    • First-season crop production in southern and western South Sudan is off to an uneven start, signaling a likely decline in area planted. The March to May rains are delayed in much of Greater Equatoria and Western Bahr el Ghazal, with few exceptions. There is still potential for partial recovery, as land preparation is underway and seasonal rainfall forecasts call for above-average rainfall in April and May. However, the ongoing attacks by pastoralists on farmers is interfering with land preparation activities in multiple areas of Central and Eastern Equatoria, where high levels of insecurity persist.

    • Rising global food and fuel costs risk further diminishing household purchasing power, which remains low despite the relative decline in food prices in 2021. According to CLiMIS food price monitoring data, year-on-year changes in the retail price of a malwa (3.5 kg) of white sorghum trended 18-29 percent lower in Wau and Aweil Centre, stable in Juba, and nine percent higher in Rumbek Centre in February, while prices were 17-131 percent above the five-year average in all four markets. Rising fuel costs are likely to exacerbate the already high costs of importing and transporting food, which will be passed on to consumers. In addition, global wheat supply shocks related to the Russia-Ukraine war are expected to place upward pressure on the local prices of wheat products, which are mainly imported via Sudan from Russia, and may have knock-on effects on other staple foods as demand shifts away from wheat. Preliminary cross-border trade data already suggest a significant drop in wheat import volumes from Sudan in early March, though wheat prices are stable so far. 

    • Based on interim WFP distribution reports, humanitarians plan to reach up to 2.8 million people (23 percent of the country population or 35-40 percent of the total population in need) with General Food Distribution and Food for Assets in March under the flood response and 2022 lean season response. The plan seeks to prioritize areas with households in Catastrophe (IPC Phase 5), other households worst affected by flooding, households recently displaced by conflict, and protracted IDPs, including over 123,400 flood-affected people and those newly displaced by conflict in Magwi, Abyei, Twic counties. Available distribution information confirms at least 60 percent of those displaced in Magwi and at least 35 percent of those displaced from Agok, Abyei, have received food assistance. Given the size and severity of the food insecure population nationally, coupled with inadequate funding and numerous logistical and security challenges in reaching the flood- and conflict-affected people, millions of people are still unlikely to receive food assistance.

    This Key Message Update provides a high-level analysis of current acute food insecurity conditions and any changes to FEWS NET's latest projection of acute food insecurity outcomes in the specified geography. Learn more here.

    Get the latest food security updates in your inbox Sign up for emails
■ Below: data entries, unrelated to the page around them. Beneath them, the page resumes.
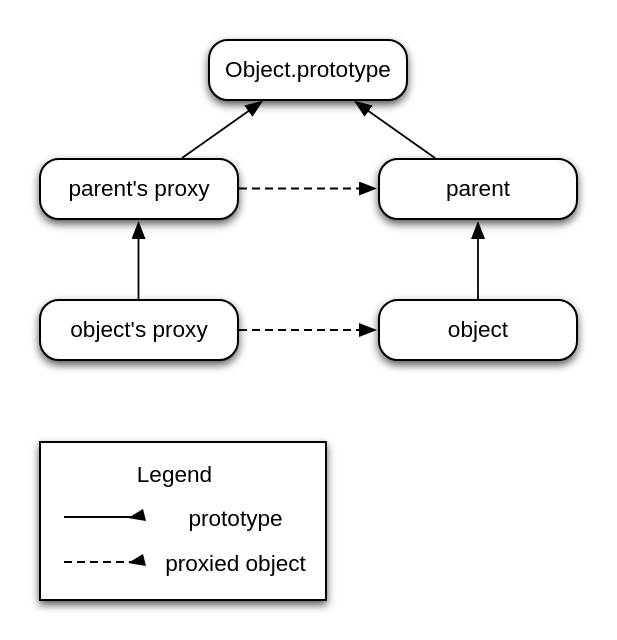
<!DOCTYPE html>
<html lang="en">
<head>
<meta charset="utf-8">
<title>Proxy prototype chain</title>
<style>
  :root {
    --ink: #000;
    --paper: #fff;
    --shadow: 0 4px 8px rgba(0, 0, 0, .65);
  }
  * { box-sizing: border-box; }
  body { margin: 0; background: var(--paper); }
  .diagram {
    position: relative;
    width: 617px;
    height: 640px;
    overflow: hidden;
    background: var(--paper);
    color: var(--ink);
    font: 22.6px/26px "Liberation Sans", Arial, sans-serif;
    white-space: nowrap;
  }
  .node {
    position: absolute;
    display: flex;
    align-items: center;
    justify-content: center;
    width: 200px;
    height: 62px;
    border: 2px solid var(--ink);
    border-radius: 20px;
    background: var(--paper);
    box-shadow: var(--shadow);
  }
  .root { left: 208px; top: 39px; }
  .parent-proxy { left: 39px; top: 158px; }
  .parent { left: 378px; top: 158px; }
  .object-proxy { left: 39px; top: 299px; }
  .object { left: 378px; top: 299px; }
  .connectors { position: absolute; left: 0; top: 0; }
  .link { stroke: var(--ink); stroke-width: 1.8; fill: none; }
  .proxied { stroke-dasharray: 8 5; }
  .head { fill: var(--ink); }
  .legend {
    position: absolute;
    left: 39px;
    top: 441px;
    width: 288px;
    height: 160px;
    display: grid;
    grid-template-columns: 82px 141px;
    grid-template-rows: 43px 45px 45px;
    column-gap: 19px;
    align-items: center;
    justify-items: center;
    padding: 10px 19px 0 23px;
    border: 2px solid var(--ink);
    background: var(--paper);
    box-shadow: var(--shadow);
  }
  .legend h2 {
    grid-column: 1 / -1;
    margin: 0;
    padding-right: 21px;
    font: inherit;
  }
  .key { display: block; }
</style>
</head>
<body>
<main class="diagram">
  <div class="node root">Object.prototype</div>
  <div class="node parent-proxy">parent's proxy</div>
  <div class="node parent">parent</div>
  <div class="node object-proxy">object's proxy</div>
  <div class="node object">object</div>

  <svg class="connectors" width="617" height="640" viewBox="0 0 617 640" aria-hidden="true">
    <defs>
      <marker id="arrow" markerUnits="userSpaceOnUse" markerWidth="20" markerHeight="14" refX="2" refY="7" orient="auto">
        <path class="head" d="M0 0 L18 7 L0 14 Z"/>
      </marker>
    </defs>
    <g class="link" marker-end="url(#arrow)">
      <path d="M182 158 L250 110" marker-end="url(#arrow)"/>
      <path d="M435 158 L367 110" marker-end="url(#arrow)"/>
      <path d="M138.5 299 V237" marker-end="url(#arrow)"/>
      <path d="M478 299 V237" marker-end="url(#arrow)"/>
      <path class="proxied" d="M239 188.5 H361" marker-end="url(#arrow)"/>
      <path class="proxied" d="M239 330 H361" marker-end="url(#arrow)"/>
    </g>
  </svg>

  <section class="legend">
    <h2>Legend</h2>
    <svg class="key" width="82" height="21" viewBox="0 0 82 21" aria-hidden="true">
      <path class="link" d="M0 9 H68"/>
      <path class="head" d="M64 10 L79 1 L82 13 Z"/>
    </svg>
    <span>prototype</span>
    <svg class="key" width="82" height="21" viewBox="0 0 82 21" aria-hidden="true">
      <path class="link proxied" d="M0 9 H68"/>
      <path class="head" d="M64 10 L79 1 L82 13 Z"/>
    </svg>
    <span>proxied object</span>
  </section>
</main>
</body>
</html>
    The information provided on this Website is not official U.S. Government information and does not represent the views or positions of the U.S. Agency for International Development or the U.S. Government.

    Jump back to top